Course Hero. "The Day of the Locust Study Guide." Course Hero. 16 Mar. 2018. Web. 19 Apr. 2018. <https://www.coursehero.com/lit/The-Day-of-the-Locust/>.
Course Hero. (2018, March 16). The Day of the Locust Study Guide. In Course Hero. Retrieved April 19, 2018, from https://www.coursehero.com/lit/The-Day-of-the-Locust/
(Course Hero, 2018)
Course Hero. "The Day of the Locust Study Guide." March 16, 2018. Accessed April 19, 2018. https://www.coursehero.com/lit/The-Day-of-the-Locust/.
Course Hero, "The Day of the Locust Study Guide," March 16, 2018, accessed April 19, 2018, https://www.coursehero.com/lit/The-Day-of-the-Locust/.
This chapter, a retrospective narration or flashback, traces Homer Simpson's introduction to Hollywood.

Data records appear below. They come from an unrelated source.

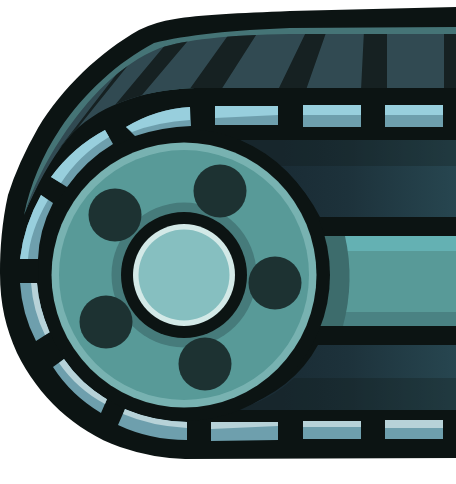
<!DOCTYPE html>
<html lang="en">
<head>
<meta charset="utf-8">
<title>Caterpillar track</title>
<style>
:root {
  --ink: #0c1413;
  --slat: #314a52;
  --groove: #162122;
  --edge: #457476;
  --tread: #6e9fad;
  --tread-light: #98cfdd;
  --tread-pale: #b7d2d8;
  --teal: #589a98;
  --teal-light: #64b1b3;
  --teal-dark: #4a8283;
  --teal-shade: #467b7b;
  --rim: #78b2b1;
  --hole: #1d3232;
  --hub: #86bfc0;
  --hub-light: #d3e9e7;
}
html, body { margin: 0; background: #fff; overflow: hidden; }
svg { display: block; width: 456px; height: 484px; }
.ink { fill: var(--ink); }
.slat { fill: var(--slat); }
.groove { fill: var(--groove); }
.edge { fill: var(--edge); }
.tread { fill: var(--tread); }
.light { fill: var(--tread-light); }
.pale { fill: var(--tread-pale); }
.hole { fill: var(--hole); }
</style>
</head>
<body>
<svg viewBox="0 0 456 484" role="img" aria-label="End of a caterpillar track with a teal drive wheel">
  <defs>
    <linearGradient id="panel" x1="240" x2="456" y1="0" y2="0" gradientUnits="userSpaceOnUse">
      <stop offset="0.2" stop-color="#1a2c35"/>
      <stop offset="0.5" stop-color="#1d323b"/>
      <stop offset="1" stop-color="#274650"/>
    </linearGradient>
    <clipPath id="belt-face">
      <path d="M456 34H290C225 35 185 40 160 48C120 64 88 98 62 137C44 164 32 190 25 212C38 184 50 160 68 138C95 107 140 90 195 88H456Z"/>
    </clipPath>
  </defs>

  <path id="track-body" class="ink" d="M456 7L290 11C240 13 198 15 175 19Q155 22 139 30C100 52 62 88 38 128Q18 163 8 195C2 222 0 248 0 273C0 305 6 328 17 353C38 396 75 431 120 447Q152 458 185 459L456 458Z"/>

  <g id="belt-top">
    <path class="edge" d="M456 27L290 28C235 30 185 35 154 43C118 62 84 93 60 129C42 156 30 185 24 215C36 186 48 162 66 139C92 106 140 90 195 88H456Z"/>
    <g clip-path="url(#belt-face)">
      <rect class="slat" x="20" y="27" width="436" height="190"/>
      <path class="groove" d="M444 30H456V90H444ZM364 30H387L387 90H361ZM307 30H327L306 90H278ZM229 34L258 32L221 90H189ZM166 44L192 36L137 101L110 111ZM119 71L134 58L76 130L58 150Z"/>
    </g>
  </g>

  <g id="side-panels">
    <path fill="url(#panel)" d="M240 140H456V217H320Q294 166 240 140ZM318 345H456V410H236Q294 390 318 345Z"/>
    <path class="ink" opacity="0.25" d="M240 140H456V166H279Q262 150 240 140ZM294 378H456V410H236Q271 400 294 378Z"/>
  </g>

  <g id="axle">
    <rect fill="var(--teal)" x="310" y="236" width="146" height="90"/>
    <rect fill="var(--teal-light)" x="310" y="236" width="146" height="15"/>
    <rect fill="var(--teal-dark)" x="310" y="312" width="146" height="14"/>
    <path fill="#3d6c6c" d="M310 236H345Q355 281 343 326H310Z"/>
  </g>

  <g id="upper-treads">
    <path class="tread" d="M215 106H278V125H215ZM303 105H361V127H303ZM385 105H443V127H385Z"/>
    <path class="light" d="M215 106H278V115L215 118ZM303 105H361V115H303ZM385 105H443V115H385Z"/>
    <path class="tread" d="M126 127Q156 109 190 107L191 126Q162 127 135 136Z"/>
    <path class="light" d="M126 127Q156 109 190 107V120Q158 122 132 132Z"/>
    <path class="tread" d="M51 177Q73 147 105 130L113 144Q86 160 67 187Z"/>
    <path class="light" d="M51 177Q73 147 105 130L109 137Q79 155 61 183Z"/>
    <path class="tread" d="M20 259Q24 225 41 195L53 203Q39 230 38 259Z"/>
    <path class="light" d="M20 259Q24 225 41 195L48 200Q30 231 28 259Z"/>
  </g>

  <g id="lower-treads">
    <path class="tread" d="M20 283H37Q39 309 50 332L36 341Q22 314 20 283Z"/>
    <path class="pale" d="M31 283H37Q39 309 50 332L45 335Q33 311 31 283Z"/>
    <path class="tread" d="M53 367L64 359Q81 384 107 399L101 413Q71 395 53 367Z"/>
    <path class="pale" d="M59 363L64 359Q81 384 107 399L105 404Q77 389 59 363Z"/>
    <path class="tread" d="M125 409Q153 421 187 422V440Q150 440 118 425Z"/>
    <path class="pale" d="M125 409Q153 421 187 422V428Q151 426 123 414Z"/>
    <path class="tread" d="M211 422H278V440L211 441ZM303 421H361V439H303ZM385 420H443V439H385Z"/>
    <path class="pale" d="M211 422H278V426L211 429ZM303 421H361V427H303ZM385 420H443V428H385Z"/>
  </g>

  <g id="wheel">
    <circle class="ink" cx="184" cy="275" r="146"/>
    <circle fill="var(--rim)" cx="184" cy="275" r="132.5"/>
    <circle fill="var(--teal)" cx="184" cy="275" r="125"/>
    <circle fill="var(--teal-shade)" cx="184" cy="275" r="72.5"/>
    <g id="bolt-holes" class="hole">
      <circle cx="115" cy="215" r="26.5"/>
      <circle cx="220" cy="191" r="26.5"/>
      <circle cx="275" cy="283" r="26.5"/>
      <circle cx="205" cy="364" r="26.5"/>
      <circle cx="106" cy="322" r="26.5"/>
    </g>
    <circle class="ink" cx="184" cy="275" r="63"/>
    <circle fill="var(--hub-light)" cx="184" cy="275" r="51"/>
    <circle fill="var(--hub)" cx="184" cy="275" r="45.5"/>
  </g>
</svg>
</body>
</html>
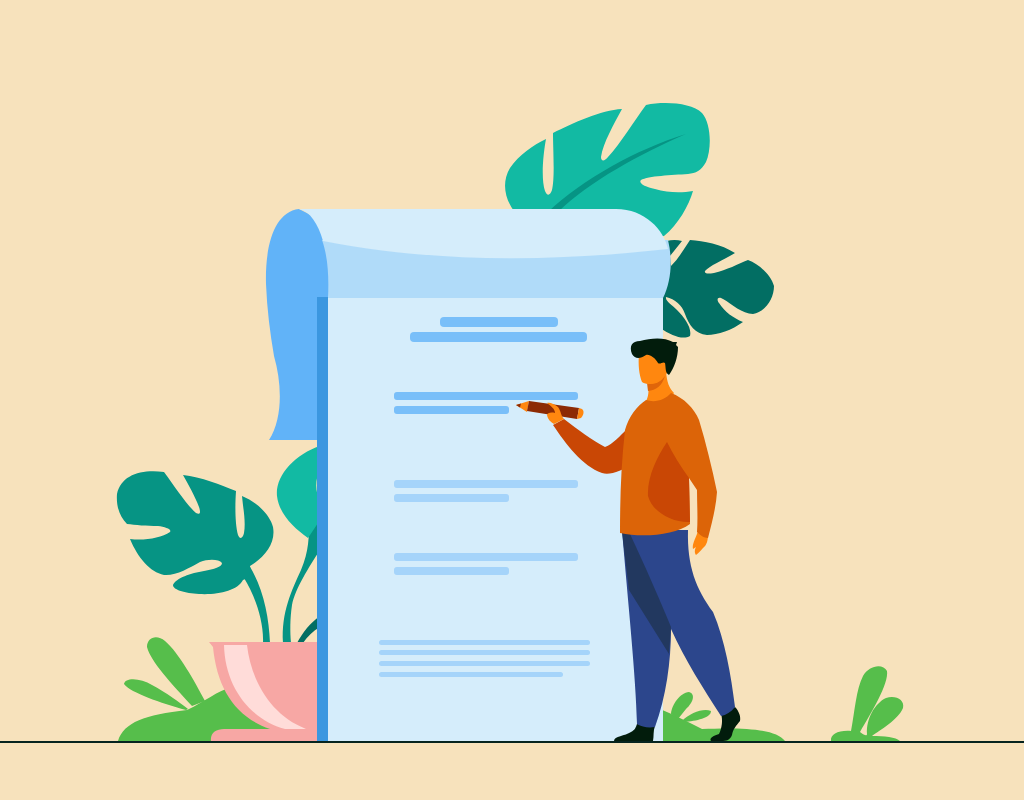
<!DOCTYPE html>
<html lang="en">
<head>
<meta charset="utf-8">
<title>Writing a document</title>
<style>
:root {
  --sand: #f7e2bc;
  --ground: #06241f;
  --leaf-bright: #12baa3;
  --leaf-mid: #069484;
  --leaf-deep: #026e63;
  --grass: #56be4b;
  --pot: #f7a7a4;
  --pot-shine: #ffdcd9;
  --paper: #d5edfb;
  --paper-shade: #b0dbf9;
  --paper-back: #61b3f8;
  --paper-edge: #3b97e0;
  --line-strong: #79bff9;
  --line-soft: #a5d4fa;
  --skin: #ff870f;
  --skin-shade: #e0650a;
  --sweater: #dc6408;
  --sweater-shade: #c94705;
  --trousers: #2c468c;
  --trousers-shade: #22385f;
  --ink: #021c0c;
  --pencil: #8c2a04;
}
html, body { margin: 0; height: 100%; overflow: hidden; background: var(--sand); }
svg { display: block; width: 1024px; height: 800px; }
.sand { fill: var(--sand); }
.leaf-bright { fill: var(--leaf-bright); }
.leaf-mid { fill: var(--leaf-mid); }
.leaf-deep { fill: var(--leaf-deep); }
.grass { fill: var(--grass); }
.pot { fill: var(--pot); }
.pot-shine { fill: var(--pot-shine); }
.paper { fill: var(--paper); }
.paper-shade { fill: var(--paper-shade); }
.paper-back { fill: var(--paper-back); }
.paper-edge { fill: var(--paper-edge); }
.lines-strong { fill: var(--line-strong); }
.lines-soft { fill: var(--line-soft); }
.skin { fill: var(--skin); }
.skin-shade { fill: var(--skin-shade); }
.sweater { fill: var(--sweater); }
.sweater-shade { fill: var(--sweater-shade); }
.trousers { fill: var(--trousers); }
.trousers-shade { fill: var(--trousers-shade); }
.ink { fill: var(--ink); }
.pencil { fill: var(--pencil); }
</style>
</head>
<body>
<svg viewBox="0 0 1024 800" role="img" aria-label="A man with a large pencil writes on a tall sheet of paper among plants">
  <rect class="sand" width="1024" height="800"/>

  <g id="leaves-behind-paper">
    <path class="leaf-bright" d="M516 214C505 200 501 183 510 168C519 155 533 145 546 139C543 155 541 180 545 191C547 196 550 196 552 190C555 178 553 148 553 133C573 123 601 110 622 109C614 124 603 143 601 157C601 161 604 162 608 157C621 143 634 121 646 105C665 101 692 103 702 113C711 123 712 148 706 162C701 171 696 173 688 174C672 175 648 176 641 180C638 183 645 187 655 189C668 193 682 193 693 191C689 205 678 225 664 236L640 240H530Z"/>
    <path class="leaf-mid" d="M548 212C583 179 637 149 686 134C640 154 590 181 558 212Z"/>
    <path class="leaf-deep" d="M660 244C666 240 675 239 682 241L670 256L671 266C679 258 684 249 690 240C704 241 721 244 735 253C725 259 709 266 705 271C704 274 708 274 714 273C727 270 738 264 748 260C759 264 771 275 774 286C774 299 765 312 753 314C742 314 732 304 723 299C718 296 716 299 719 303C725 312 733 318 743 322C732 330 718 335 707 335C695 334 689 325 685 314C682 305 675 299 666 297C665 301 672 305 677 310C685 318 692 328 690 336C683 340 672 336 660 328Z"/>
  </g>

  <g id="grass-left">
    <path class="grass" d="M118 741C124 722 145 715 187 710C206 701 215 692 234 686L300 741Z"/>
    <path class="grass" d="M192 706C171 683 151 662 147 647C147 637 157 634 165 641C179 653 195 682 205 701Z"/>
    <path class="grass" d="M186 710C161 703 131 693 124 684C125 677 141 678 152 685C167 693 179 702 188 709Z"/>
  </g>

  <g id="potted-plant">
    <path class="leaf-mid" d="M244 578C254 594 264 620 263 643H270C269 616 263 588 249 565Z"/>
    <path class="leaf-mid" d="M283 643C281 612 292 590 301 570C309 551 309 537 309 520L320 514V550C309 567 295 589 292 605C290 618 290 632 291 643Z"/>
    <path class="leaf-deep" d="M297 643C303 632 310 623 320 616V627C313 631 307 637 303 643Z"/>
    <path class="leaf-bright" d="M320 446C295 454 275 476 277 496C279 514 294 528 308 538L320 520V501C315 491 315 480 320 469Z"/>
    <path class="leaf-mid" d="M164 472C175 487 186 504 196 513C200 515 201 513 199 507C195 496 188 484 183 475C201 477 221 485 236 491C235 505 235 524 238 535C240 540 243 538 244 533C246 521 243 508 242 496C257 502 270 515 273 527C276 543 265 557 250 566C251 572 249 578 243 580C237 591 218 595 199 594C185 593 173 590 173 585C176 578 191 573 204 571C214 569 222 567 222 563C219 559 208 559 200 562C189 568 176 576 164 575C150 572 138 558 130 539C144 541 161 538 170 532C172 529 165 527 158 526C147 526 135 525 127 524C120 517 116 507 117 494C121 475 141 469 164 472Z"/>
    <path class="pot" d="M211 741C210 733 216 729 224 729H270C235 717 217 688 213 647L209 642H320V741Z"/>
    <path class="pot-shine" d="M224 645H247C251 680 270 715 306 729H285C249 719 225 686 224 645Z"/>
  </g>

  <g id="grass-right">
    <path class="grass" d="M660 709C675 715 688 722 702 729C733 728 775 727 785 741H660Z"/>
    <path class="grass" d="M671 714C672 704 680 693 689 692C696 694 693 703 686 709L678 719Z"/>
    <path class="grass" d="M682 721C690 713 703 708 711 711C711 718 696 721 684 722Z"/>
    <path class="grass" d="M831 741C830 734 839 730 851 731C855 710 856 690 863 676C869 665 883 663 887 671C889 684 871 713 860 732C865 736 867 736 867 734C866 719 875 703 886 698C896 695 905 700 903 708C898 720 880 730 872 736C884 736 896 737 900 741Z"/>
  </g>

  <g id="paper-sheet">
    <path class="paper-back" d="M299 209C274 212 265 246 266 284C267 309 270 333 274 356C282 384 283 418 269 440H320V297H329L340 230Z"/>
    <rect class="paper-edge" x="317" y="297" width="12" height="444"/>
    <rect class="paper" x="328" y="296" width="335" height="445"/>
    <path class="paper-shade" d="M318 230L322 240L668 240C673 260 671 282 663 298H328C329 277 328 257 322 240Z"/>
    <path class="paper" d="M299 209H616C645 209 664 230 668 249C560 261 440 264 323 241C318 224 310 211 299 209Z"/>
    <g id="heading-lines" class="lines-strong">
      <rect x="440" y="317" width="118" height="10" rx="4"/>
      <rect x="410" y="332" width="177" height="10" rx="4"/>
    </g>
    <g id="active-lines" class="lines-strong">
      <rect x="394" y="392" width="184" height="8" rx="3"/>
      <rect x="394" y="406" width="115" height="8" rx="3"/>
    </g>
    <g id="body-lines" class="lines-soft">
      <rect x="394" y="480" width="184" height="8" rx="3"/>
      <rect x="394" y="494" width="115" height="8" rx="3"/>
      <rect x="394" y="553" width="184" height="8" rx="3"/>
      <rect x="394" y="567" width="115" height="8" rx="3"/>
    </g>
    <g id="footer-lines" class="lines-soft">
      <rect x="379" y="640" width="211" height="5" rx="2.5"/>
      <rect x="379" y="650" width="211" height="5" rx="2.5"/>
      <rect x="379" y="661" width="211" height="5" rx="2.5"/>
      <rect x="379" y="672" width="184" height="5" rx="2.5"/>
    </g>
  </g>

  <line id="ground-line" x1="0" y1="742" x2="1024" y2="742" stroke="var(--ground)" stroke-width="2"/>

  <g id="man">
    <g id="shoes" class="ink">
      <path d="M637 724L655 726C653 731 654 736 653 741H614C614 736 625 736 631 732C635 730 636 727 637 724Z"/>
      <path d="M721 714L735 707C739 711 741 717 740 721C736 726 733 729 732 735C730 740 727 741 721 741H711C709 738 713 736 719 734C722 728 723 720 721 714Z"/>
    </g>
    <g id="legs">
      <path class="trousers" d="M622 530H688C687 566 696 589 713 612C725 640 731 675 735 707C731 712 726 715 721 716C703 688 685 660 671 629C671 662 666 697 655 727C648 728 642 727 637 724C636 677 628 603 622 530Z"/>
      <path class="trousers-shade" d="M622 532L630 534C645 566 659 598 671 627L669 654L629 590Z"/>
    </g>
    <g id="writing-arm">
      <path class="sweater-shade" d="M553 425L564 419C578 430 592 440 605 447C613 444 620 436 627 429L634 464C622 470 610 476 602 473C582 466 566 444 553 425Z"/>
    </g>
    <path id="resting-hand" class="skin" d="M698 531L708 534C708 540 707 545 703 548C701 550 699 553 696 555C694 552 695 549 696 547L693 549C692 544 695 540 698 531Z"/>
    <g id="neck-and-face">
      <path class="skin" d="M648 382L666 372C667 382 669 388 674 393C669 402 658 405 645 403C649 397 649 390 648 382Z"/>
      <path class="skin-shade" d="M647 383C654 385 660 383 665 376C662 386 656 390 648 391Z"/>
      <path class="skin" d="M639 354C638 364 639 375 642 382C648 386 657 384 662 378L668 372V354L652 348Z"/>
      <path class="ink" d="M632 354C629 346 632 341 640 341C651 338 664 337 673 342L677 342L676 345L678 347C678 358 674 368 669 375C665 373 666 368 665 363C663 361 660 365 658 363C655 358 650 354 646 355C640 359 635 359 632 354Z"/>
    </g>
    <g id="sweater">
      <path class="sweater" d="M646 400C655 403 665 400 671 393C684 398 694 408 699 420C706 443 712 468 717 492C716 507 712 523 708 538C704 538 700 535 697 532C698 518 697 504 697 490L689 478L690 524C675 535 643 538 620 533C620 500 621 465 625 430C629 416 637 406 646 400Z"/>
      <path class="sweater-shade" d="M667 442C673 454 681 467 689 478L690 522C673 523 652 512 648 496C647 477 657 457 667 442Z"/>
    </g>
    <g id="pencil">
      <polygon class="skin" points="516,405 529,401 527,412"/>
      <polygon class="pencil" points="516,405 521,403.5 520,407.5"/>
      <polygon class="pencil" points="529,401 579,408 577,419 527,411"/>
      <path class="skin" d="M579 408L582 409C585 411 583 416 581 418L577 419Z"/>
    </g>
    <path id="writing-hand" class="skin" d="M554 424L564 419C561 416 561 411 558 407C554 404 550 402 547 403C551 406 555 409 555 413C551 412 547 413 547 415C548 420 551 422 554 424Z"/>
  </g>
</svg>
</body>
</html>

Tod Hackett correctly assumes Homer has come to California from the Midwest. After a bout with pneumonia, Homer's doctors directed him to California, and Homer complied. Easily bullied or, at the least, inexplicably passive and eager to do the bidding of others, Homer rents a home he finds odd in appearance but his agent insists is "cute." The home is the last house on the street and backs up to Pinyon Canyon, which is covered with wild flowers and native trees—a bit of California. The agent also promises Homer he will see doves and quail there, yet Homer so far has seen only spiders and a lizard. Able to find some good in anything, or perhaps merely accepting the hand dealt him, Homer, who feels deserving of so little, has come to like the minimal sign of life in his backyard, the hungry lizard.
The rent for the house is cheap because it is so very odd—probably hideous to all but affable Homer. Each room contains elements of what seem to be parodies of a distinct national or regional style—ranging from Ireland to Spain to New England. Surfaces everywhere are made to fool the eye: a "dresser painted to look like unpainted pine"; an iron bedstead grained to look like wood; paper lamp shades oiled to look like parchment; and paper thatch for the roof painted and ribbed to look like straw. Everything is fake and a failed version of what it is made to represent.
Half the chapter is taken up by the house's description, and with this peculiar imbalance of description and action, the tone of the piece has changed as well. Nothing is quite right here; the comic touches are unpleasant rather than amusing. The artificiality, which Tod seems to dismiss in the first chapter and which excites him in the second chapter, has turned toxic. Homer's character is hardly natural in his inability to choose for himself or take note of his own disappointments. His survival instincts are as passive as his tastes and inclinations. Homer's lack of interest in his surroundings, despite the extended descriptions of each room in his rental house, in comparison to Tod's scrutiny of Hollywood houses in the novel's opening section, demonstrates his disconnection with ordinary life. With Homer's passivity, stated but not developed, the style of the text has shifted from real to surreal, from naturalism to parody—not unlike the experience of walking about or living on a movie lot as Homer performs the rudiments of existence rather than living a life.